| Aim of the task |
Look through the entries below and return all lines including the word "linearGradient".

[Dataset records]
· · ·

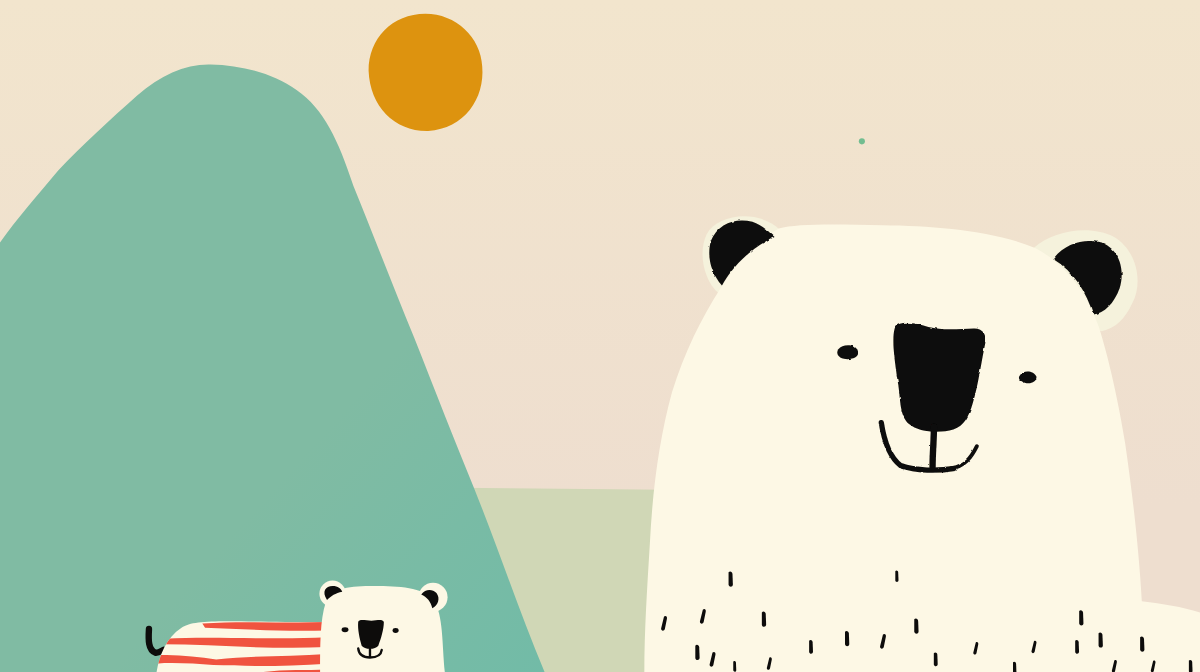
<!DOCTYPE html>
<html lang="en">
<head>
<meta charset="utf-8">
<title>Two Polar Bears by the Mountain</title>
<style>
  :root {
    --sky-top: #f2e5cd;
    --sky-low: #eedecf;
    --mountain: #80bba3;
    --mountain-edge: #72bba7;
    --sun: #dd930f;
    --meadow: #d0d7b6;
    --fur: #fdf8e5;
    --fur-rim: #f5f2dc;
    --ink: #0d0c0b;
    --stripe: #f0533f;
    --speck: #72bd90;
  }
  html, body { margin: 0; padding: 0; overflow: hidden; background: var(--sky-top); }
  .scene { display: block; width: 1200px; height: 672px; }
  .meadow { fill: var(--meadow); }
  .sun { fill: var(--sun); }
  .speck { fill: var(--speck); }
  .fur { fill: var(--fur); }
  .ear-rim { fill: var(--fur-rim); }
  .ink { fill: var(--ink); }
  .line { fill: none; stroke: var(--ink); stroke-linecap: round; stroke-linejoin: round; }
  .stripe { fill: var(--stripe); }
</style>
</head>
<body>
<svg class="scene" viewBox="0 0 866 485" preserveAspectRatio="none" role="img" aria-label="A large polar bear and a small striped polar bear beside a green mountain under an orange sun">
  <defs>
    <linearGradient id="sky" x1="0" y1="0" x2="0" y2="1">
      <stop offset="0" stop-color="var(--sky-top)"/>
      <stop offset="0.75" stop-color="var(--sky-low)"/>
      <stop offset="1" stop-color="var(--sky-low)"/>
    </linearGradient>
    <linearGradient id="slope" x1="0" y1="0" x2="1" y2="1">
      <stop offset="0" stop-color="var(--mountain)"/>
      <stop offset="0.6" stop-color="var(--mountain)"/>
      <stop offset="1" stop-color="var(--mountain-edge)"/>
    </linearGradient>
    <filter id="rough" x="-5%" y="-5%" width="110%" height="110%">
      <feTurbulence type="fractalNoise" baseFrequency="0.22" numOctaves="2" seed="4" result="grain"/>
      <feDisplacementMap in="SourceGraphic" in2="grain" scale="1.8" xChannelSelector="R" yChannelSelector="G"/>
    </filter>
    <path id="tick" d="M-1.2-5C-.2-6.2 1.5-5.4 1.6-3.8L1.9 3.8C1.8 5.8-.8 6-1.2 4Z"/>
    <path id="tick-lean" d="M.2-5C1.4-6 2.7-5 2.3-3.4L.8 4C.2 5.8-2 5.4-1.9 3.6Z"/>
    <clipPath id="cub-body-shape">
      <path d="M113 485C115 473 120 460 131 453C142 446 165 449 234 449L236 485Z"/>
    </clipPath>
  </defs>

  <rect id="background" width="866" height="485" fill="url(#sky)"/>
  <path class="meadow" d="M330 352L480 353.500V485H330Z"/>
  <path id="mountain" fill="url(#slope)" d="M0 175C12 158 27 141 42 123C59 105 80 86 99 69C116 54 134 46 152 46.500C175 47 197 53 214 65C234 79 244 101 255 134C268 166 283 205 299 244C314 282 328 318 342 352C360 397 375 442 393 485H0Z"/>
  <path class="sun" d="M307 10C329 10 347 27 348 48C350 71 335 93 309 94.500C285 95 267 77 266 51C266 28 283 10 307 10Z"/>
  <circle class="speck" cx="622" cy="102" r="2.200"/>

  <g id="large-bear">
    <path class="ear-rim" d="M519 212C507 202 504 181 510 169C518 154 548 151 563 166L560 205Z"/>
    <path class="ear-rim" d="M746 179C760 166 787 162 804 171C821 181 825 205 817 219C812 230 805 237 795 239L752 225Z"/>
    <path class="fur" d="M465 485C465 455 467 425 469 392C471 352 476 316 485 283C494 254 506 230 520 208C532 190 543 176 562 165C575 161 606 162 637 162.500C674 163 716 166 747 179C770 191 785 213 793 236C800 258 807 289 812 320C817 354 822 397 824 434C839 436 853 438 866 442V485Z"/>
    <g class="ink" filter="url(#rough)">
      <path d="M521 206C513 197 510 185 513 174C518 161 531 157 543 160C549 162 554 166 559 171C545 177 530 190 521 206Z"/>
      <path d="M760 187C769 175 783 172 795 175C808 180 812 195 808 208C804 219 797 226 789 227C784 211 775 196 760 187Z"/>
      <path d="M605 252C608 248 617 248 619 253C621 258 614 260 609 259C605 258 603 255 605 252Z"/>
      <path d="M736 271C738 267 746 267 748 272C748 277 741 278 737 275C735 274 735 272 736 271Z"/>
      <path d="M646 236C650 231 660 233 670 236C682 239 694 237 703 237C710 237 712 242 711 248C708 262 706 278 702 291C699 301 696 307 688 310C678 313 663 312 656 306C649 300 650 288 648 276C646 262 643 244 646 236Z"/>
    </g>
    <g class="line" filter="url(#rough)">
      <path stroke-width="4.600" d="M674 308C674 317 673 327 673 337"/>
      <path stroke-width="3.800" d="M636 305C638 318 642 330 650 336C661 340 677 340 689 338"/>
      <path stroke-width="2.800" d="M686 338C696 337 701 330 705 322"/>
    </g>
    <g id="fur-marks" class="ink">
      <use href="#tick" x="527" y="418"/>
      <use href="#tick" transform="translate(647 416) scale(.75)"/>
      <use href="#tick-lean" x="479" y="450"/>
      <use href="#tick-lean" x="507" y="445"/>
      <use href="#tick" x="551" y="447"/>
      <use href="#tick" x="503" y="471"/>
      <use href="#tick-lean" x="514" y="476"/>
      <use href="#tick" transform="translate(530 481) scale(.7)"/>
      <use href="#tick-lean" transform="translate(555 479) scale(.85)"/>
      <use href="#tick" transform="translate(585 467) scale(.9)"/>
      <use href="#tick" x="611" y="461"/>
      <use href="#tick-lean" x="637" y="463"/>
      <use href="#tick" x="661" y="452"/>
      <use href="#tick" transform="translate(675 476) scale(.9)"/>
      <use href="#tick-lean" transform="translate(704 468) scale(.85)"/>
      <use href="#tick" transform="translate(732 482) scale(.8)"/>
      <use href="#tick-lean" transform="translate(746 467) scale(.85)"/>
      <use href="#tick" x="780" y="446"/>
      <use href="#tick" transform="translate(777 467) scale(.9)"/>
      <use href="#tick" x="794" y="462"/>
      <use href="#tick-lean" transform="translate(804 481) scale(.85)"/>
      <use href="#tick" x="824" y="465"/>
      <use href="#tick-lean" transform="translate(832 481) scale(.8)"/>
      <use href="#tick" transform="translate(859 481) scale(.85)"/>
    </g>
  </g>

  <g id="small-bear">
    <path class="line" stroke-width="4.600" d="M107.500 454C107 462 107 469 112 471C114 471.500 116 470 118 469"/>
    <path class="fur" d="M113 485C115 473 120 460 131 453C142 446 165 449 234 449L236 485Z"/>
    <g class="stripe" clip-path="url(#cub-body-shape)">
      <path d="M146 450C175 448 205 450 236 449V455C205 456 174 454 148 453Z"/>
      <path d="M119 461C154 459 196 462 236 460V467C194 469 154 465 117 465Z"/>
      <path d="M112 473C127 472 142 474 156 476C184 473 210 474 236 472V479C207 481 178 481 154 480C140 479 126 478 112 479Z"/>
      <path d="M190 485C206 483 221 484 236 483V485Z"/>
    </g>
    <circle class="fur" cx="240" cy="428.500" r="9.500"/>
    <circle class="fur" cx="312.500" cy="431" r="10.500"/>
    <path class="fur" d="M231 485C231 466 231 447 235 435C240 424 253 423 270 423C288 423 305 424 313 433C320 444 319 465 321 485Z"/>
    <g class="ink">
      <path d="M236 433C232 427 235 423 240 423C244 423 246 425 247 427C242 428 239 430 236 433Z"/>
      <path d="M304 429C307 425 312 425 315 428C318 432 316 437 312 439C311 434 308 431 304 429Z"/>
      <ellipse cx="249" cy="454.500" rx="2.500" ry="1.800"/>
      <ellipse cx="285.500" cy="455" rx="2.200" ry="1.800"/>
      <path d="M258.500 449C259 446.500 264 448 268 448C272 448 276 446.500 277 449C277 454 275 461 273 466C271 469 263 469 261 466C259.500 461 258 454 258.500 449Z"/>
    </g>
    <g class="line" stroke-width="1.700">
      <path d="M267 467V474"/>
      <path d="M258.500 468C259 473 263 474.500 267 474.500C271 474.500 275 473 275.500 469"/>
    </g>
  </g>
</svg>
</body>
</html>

· · ·

| Answer area |
    <linearGradient id="sky" x1="0" y1="0" x2="0" y2="1">
    </linearGradient>
    <linearGradient id="slope" x1="0" y1="0" x2="1" y2="1">
    </linearGradient>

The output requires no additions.